# [Exercise goal]
What lines in the entries below contain the word "staggered"? Copy all of them.

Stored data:

»»

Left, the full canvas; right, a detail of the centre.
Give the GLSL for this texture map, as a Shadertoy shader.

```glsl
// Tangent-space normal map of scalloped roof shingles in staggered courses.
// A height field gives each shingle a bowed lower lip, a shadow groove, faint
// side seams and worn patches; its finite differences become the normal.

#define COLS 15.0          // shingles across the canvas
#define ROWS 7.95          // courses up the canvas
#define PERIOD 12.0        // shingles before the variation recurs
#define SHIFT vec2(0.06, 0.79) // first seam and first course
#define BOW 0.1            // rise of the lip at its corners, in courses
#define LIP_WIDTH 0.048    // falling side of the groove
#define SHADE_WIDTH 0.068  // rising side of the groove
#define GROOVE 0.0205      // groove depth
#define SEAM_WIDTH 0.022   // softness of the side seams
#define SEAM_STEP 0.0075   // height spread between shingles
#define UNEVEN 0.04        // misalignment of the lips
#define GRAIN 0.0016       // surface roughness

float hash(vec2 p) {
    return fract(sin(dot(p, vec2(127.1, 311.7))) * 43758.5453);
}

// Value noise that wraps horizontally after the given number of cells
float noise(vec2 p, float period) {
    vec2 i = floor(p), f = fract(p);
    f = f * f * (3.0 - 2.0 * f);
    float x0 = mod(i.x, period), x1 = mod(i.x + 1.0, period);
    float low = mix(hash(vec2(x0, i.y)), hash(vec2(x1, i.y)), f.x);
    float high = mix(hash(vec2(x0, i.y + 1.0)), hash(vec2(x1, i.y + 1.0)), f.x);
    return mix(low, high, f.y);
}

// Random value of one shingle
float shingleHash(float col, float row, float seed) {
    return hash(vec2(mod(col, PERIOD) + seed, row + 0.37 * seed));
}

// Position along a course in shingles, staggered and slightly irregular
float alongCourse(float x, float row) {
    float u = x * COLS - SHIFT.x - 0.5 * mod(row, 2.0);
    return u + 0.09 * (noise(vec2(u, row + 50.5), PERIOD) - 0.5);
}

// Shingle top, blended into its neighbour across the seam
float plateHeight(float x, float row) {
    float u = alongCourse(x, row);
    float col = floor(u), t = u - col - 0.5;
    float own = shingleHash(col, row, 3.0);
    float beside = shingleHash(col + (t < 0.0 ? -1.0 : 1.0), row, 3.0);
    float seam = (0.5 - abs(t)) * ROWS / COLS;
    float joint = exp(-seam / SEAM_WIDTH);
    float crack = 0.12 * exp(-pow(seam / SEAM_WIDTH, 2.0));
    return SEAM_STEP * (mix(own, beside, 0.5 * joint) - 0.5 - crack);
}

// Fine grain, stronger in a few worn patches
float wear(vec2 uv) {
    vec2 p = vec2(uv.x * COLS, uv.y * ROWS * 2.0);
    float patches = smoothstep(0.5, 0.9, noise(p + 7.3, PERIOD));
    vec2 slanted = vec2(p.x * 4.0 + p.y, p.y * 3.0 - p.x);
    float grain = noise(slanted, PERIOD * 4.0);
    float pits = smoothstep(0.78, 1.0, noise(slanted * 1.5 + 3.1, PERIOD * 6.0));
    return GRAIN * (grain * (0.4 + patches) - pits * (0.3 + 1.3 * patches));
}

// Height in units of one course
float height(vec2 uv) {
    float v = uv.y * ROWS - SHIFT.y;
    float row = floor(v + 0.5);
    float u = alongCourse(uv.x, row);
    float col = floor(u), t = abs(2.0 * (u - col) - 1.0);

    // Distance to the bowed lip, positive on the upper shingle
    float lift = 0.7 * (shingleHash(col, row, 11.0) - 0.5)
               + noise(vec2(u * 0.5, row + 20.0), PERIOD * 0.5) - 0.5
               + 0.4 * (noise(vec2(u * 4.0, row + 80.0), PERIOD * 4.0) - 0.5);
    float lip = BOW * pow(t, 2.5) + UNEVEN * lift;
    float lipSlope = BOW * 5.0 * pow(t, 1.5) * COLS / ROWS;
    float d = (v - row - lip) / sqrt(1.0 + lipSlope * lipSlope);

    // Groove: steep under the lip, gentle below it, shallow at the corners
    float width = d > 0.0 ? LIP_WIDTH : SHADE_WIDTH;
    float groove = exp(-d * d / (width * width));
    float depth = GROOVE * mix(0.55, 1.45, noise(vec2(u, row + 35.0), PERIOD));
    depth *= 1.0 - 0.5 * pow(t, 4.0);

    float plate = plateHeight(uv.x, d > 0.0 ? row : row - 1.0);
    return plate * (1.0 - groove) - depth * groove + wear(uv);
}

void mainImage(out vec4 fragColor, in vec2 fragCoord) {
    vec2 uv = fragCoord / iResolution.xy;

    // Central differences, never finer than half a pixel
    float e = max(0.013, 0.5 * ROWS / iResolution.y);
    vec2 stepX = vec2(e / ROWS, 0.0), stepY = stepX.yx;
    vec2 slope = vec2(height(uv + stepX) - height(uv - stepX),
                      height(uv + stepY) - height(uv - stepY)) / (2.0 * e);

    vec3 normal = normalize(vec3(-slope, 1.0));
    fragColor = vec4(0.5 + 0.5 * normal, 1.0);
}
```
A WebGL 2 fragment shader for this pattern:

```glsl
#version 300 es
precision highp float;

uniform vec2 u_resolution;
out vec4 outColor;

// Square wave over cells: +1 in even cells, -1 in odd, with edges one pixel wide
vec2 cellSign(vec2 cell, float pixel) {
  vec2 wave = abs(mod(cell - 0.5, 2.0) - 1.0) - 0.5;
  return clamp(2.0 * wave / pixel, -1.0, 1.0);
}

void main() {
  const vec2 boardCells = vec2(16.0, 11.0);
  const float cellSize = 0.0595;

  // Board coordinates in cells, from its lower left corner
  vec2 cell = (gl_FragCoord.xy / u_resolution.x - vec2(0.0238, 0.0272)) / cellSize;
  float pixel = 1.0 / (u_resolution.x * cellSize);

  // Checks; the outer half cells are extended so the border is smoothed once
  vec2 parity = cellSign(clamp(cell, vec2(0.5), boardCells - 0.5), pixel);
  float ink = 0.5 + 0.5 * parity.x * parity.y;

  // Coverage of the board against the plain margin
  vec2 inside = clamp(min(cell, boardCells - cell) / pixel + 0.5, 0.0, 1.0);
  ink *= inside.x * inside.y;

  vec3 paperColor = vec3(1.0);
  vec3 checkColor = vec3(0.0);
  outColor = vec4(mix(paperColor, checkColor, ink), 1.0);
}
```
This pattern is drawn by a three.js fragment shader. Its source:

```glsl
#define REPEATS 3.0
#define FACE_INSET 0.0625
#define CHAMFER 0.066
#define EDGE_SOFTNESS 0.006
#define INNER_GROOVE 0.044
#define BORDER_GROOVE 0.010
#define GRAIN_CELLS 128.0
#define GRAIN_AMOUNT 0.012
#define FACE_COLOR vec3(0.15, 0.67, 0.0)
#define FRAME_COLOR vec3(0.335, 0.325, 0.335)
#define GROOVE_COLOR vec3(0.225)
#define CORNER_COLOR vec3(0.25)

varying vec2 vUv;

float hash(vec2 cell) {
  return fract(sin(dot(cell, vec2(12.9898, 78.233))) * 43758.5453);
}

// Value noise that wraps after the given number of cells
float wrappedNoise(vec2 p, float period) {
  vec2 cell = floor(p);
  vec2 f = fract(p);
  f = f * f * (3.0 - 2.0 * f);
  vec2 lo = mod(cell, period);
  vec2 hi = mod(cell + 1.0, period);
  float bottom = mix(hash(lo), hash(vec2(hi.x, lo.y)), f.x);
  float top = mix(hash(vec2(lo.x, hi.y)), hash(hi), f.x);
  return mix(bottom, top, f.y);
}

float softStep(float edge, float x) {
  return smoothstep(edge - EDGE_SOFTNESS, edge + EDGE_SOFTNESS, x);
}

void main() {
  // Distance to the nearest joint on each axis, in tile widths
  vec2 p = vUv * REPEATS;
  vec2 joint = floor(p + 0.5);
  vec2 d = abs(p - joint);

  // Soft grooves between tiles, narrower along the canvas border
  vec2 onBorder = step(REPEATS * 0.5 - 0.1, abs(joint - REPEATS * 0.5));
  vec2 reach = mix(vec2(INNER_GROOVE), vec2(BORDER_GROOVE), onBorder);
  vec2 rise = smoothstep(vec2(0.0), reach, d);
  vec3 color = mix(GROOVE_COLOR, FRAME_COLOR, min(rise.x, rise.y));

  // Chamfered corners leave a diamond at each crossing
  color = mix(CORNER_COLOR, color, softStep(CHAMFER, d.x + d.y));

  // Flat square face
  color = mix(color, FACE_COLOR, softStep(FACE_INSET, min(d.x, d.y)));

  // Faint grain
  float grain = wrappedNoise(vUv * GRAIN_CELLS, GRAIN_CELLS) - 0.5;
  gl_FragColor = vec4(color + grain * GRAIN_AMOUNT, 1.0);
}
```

««

# [Answer area]
// Tangent-space normal map of scalloped roof shingles in staggered courses.
// Position along a course in shingles, staggered and slightly irregular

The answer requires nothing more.